Decoupage fabric on terra cotta in this fun DIY flower pot project. You’ll love the transformation from boring to fun and pretty!
Skills Required: Beginner. I recommend having prior craft experience with Mod Podge so that you have an idea of how to handle potential fabric wrinkles.
With summer here, I’m working on decorating my porch – and this includes research options for a DIY flower pot I can use as a centerpiece for my outdoor table. I was browsing around for ideas with Mod Podge and found this unique project. I was in love with this craft at first sight!
Ashley from Under the Sycamore has been featured before – I’ve shown you her decoupaged closet dividers, and she’s pretty amazing at all types of crafts. In short, she’s always Mod Podging great stuff, and these terra cotta pots are included.
These pretty pots were done as a project to help with the “blahs,” and they certainly do, don’t you think? Ashley was inspired by an entry at Christine Chitnis. I’m inspired by both of them, personally. Visit Ashley’s post here and see the tutorial below.
Tip: If you want to use these plant pots for plants, you’ll want to use a spray sealer on the inside before beginning. This will make certain that the water doesn’t come through from the inside to the outside and cause staining. This is especially important if you are giving them as gifts.
I also recommend washing and drying your fabric before doing this project (don’t use fabric softener). This allows you to remove the sizing from the fabric (which causes staining sometimes).
It’s not absolutely required, but it makes the fabric easier to apply as well (in my humble opinion!). If you’re ready to dive in, let’s do this!
- Clay pot
- Mod Podge
- Start by cutting a length of fabric that will wrap once around your pot. Leave extra room for folding it over on the top and bottom.
- Cut slits in the fabric around the top, to avoid puckering as you make your way around.
- Begin by coating a small section of the pot with Mod Podge. Stick the beginning of your fabric length to the pot and, once it is in place, coat the fabric with Mod Podge.
- Continue doing this all the way around, without worrying about the top or bottom of the pot.
- When the outside of the pot is finished, trim your fabric so that less than an inch hangs over the top and bottom.
- Begin at the top, folding the fabric into the pot in pleats so that it lays nice and flat around the rim.
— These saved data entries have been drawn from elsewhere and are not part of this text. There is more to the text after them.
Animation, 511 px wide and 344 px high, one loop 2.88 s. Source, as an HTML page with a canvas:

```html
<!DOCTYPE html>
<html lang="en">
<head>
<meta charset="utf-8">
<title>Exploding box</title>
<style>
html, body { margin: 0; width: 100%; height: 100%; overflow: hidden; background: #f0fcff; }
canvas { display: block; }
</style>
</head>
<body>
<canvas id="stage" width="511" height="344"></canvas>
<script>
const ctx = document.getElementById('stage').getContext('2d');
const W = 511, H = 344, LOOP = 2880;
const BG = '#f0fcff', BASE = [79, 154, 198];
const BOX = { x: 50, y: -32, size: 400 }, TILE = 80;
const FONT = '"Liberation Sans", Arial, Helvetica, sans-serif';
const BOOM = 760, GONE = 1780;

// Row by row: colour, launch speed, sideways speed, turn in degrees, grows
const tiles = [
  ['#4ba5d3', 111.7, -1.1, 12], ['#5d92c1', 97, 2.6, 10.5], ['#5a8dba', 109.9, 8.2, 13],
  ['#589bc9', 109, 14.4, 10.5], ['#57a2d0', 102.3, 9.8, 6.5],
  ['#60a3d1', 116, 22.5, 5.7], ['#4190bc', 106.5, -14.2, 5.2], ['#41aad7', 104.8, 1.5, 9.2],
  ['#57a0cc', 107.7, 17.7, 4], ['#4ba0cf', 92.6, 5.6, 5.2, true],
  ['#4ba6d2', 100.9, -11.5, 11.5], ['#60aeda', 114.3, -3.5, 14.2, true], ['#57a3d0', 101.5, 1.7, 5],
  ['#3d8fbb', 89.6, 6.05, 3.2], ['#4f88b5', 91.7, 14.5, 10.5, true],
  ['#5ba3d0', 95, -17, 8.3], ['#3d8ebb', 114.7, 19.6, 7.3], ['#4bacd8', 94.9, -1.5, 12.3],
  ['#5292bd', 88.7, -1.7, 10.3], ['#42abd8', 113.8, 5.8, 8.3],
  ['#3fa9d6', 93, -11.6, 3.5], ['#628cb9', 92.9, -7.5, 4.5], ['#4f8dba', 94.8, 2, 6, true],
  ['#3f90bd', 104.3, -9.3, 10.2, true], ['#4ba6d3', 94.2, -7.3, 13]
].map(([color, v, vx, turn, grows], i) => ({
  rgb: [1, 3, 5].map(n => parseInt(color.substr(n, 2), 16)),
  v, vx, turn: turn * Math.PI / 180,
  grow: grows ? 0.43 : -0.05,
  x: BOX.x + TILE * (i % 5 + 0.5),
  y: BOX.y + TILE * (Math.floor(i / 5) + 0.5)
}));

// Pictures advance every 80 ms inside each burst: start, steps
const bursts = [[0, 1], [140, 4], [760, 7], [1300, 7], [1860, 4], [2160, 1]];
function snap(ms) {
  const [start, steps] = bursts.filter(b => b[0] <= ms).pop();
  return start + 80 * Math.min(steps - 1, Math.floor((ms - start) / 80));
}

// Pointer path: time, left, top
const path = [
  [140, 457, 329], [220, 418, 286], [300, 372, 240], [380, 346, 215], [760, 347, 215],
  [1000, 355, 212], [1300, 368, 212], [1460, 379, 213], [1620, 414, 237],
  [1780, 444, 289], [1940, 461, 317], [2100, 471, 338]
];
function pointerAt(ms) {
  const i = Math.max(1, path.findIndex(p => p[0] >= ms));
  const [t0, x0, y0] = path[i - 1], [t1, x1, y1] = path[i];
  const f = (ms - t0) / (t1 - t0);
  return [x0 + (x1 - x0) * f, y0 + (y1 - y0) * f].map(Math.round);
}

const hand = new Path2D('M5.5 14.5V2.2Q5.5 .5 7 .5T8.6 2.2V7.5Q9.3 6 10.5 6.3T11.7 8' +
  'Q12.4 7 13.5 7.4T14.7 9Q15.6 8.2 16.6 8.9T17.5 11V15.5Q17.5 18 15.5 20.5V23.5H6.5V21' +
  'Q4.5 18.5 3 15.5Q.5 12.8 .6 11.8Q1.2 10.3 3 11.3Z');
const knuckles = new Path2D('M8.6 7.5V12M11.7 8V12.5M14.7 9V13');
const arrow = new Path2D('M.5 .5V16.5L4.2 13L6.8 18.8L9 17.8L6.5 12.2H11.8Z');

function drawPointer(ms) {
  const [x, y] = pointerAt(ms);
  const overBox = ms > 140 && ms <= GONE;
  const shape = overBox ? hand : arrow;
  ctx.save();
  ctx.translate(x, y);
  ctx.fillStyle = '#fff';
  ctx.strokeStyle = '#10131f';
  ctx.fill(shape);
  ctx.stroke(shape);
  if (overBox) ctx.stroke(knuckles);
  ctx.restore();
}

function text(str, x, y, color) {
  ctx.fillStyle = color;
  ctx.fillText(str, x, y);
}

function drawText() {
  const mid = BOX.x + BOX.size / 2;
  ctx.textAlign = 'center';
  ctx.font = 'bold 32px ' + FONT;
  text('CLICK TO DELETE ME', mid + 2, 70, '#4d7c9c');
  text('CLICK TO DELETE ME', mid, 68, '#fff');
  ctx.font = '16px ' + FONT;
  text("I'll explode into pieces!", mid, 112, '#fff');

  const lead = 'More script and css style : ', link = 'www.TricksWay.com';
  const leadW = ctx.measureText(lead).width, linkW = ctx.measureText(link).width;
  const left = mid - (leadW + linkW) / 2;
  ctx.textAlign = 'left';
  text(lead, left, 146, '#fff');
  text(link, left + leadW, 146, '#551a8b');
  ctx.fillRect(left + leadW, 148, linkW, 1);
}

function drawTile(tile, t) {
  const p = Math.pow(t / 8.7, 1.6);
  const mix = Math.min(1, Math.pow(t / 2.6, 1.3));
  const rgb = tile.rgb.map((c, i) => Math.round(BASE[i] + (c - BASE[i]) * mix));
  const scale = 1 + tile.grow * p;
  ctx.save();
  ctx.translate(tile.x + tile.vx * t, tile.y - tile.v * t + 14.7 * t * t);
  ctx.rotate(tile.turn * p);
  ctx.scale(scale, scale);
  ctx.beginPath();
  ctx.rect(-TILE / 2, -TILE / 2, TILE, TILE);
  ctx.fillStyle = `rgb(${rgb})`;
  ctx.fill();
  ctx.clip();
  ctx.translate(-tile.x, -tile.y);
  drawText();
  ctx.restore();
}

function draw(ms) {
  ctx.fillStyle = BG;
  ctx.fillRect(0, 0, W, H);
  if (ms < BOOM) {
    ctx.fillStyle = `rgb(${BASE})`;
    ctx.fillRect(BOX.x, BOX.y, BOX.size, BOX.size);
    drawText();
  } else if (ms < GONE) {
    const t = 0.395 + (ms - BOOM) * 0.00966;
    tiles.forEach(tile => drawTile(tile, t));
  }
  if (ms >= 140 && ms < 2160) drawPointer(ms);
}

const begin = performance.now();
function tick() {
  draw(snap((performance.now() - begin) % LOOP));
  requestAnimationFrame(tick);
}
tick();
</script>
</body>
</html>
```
Coat in Mod Podge and let dry.
- Do the same for the bottom, folding the fabric in pleats so that the bottom edge of the pot remains smooth.
- Coat any loose flaps of fabric with Mod Podge. Let the pot dry completely before using.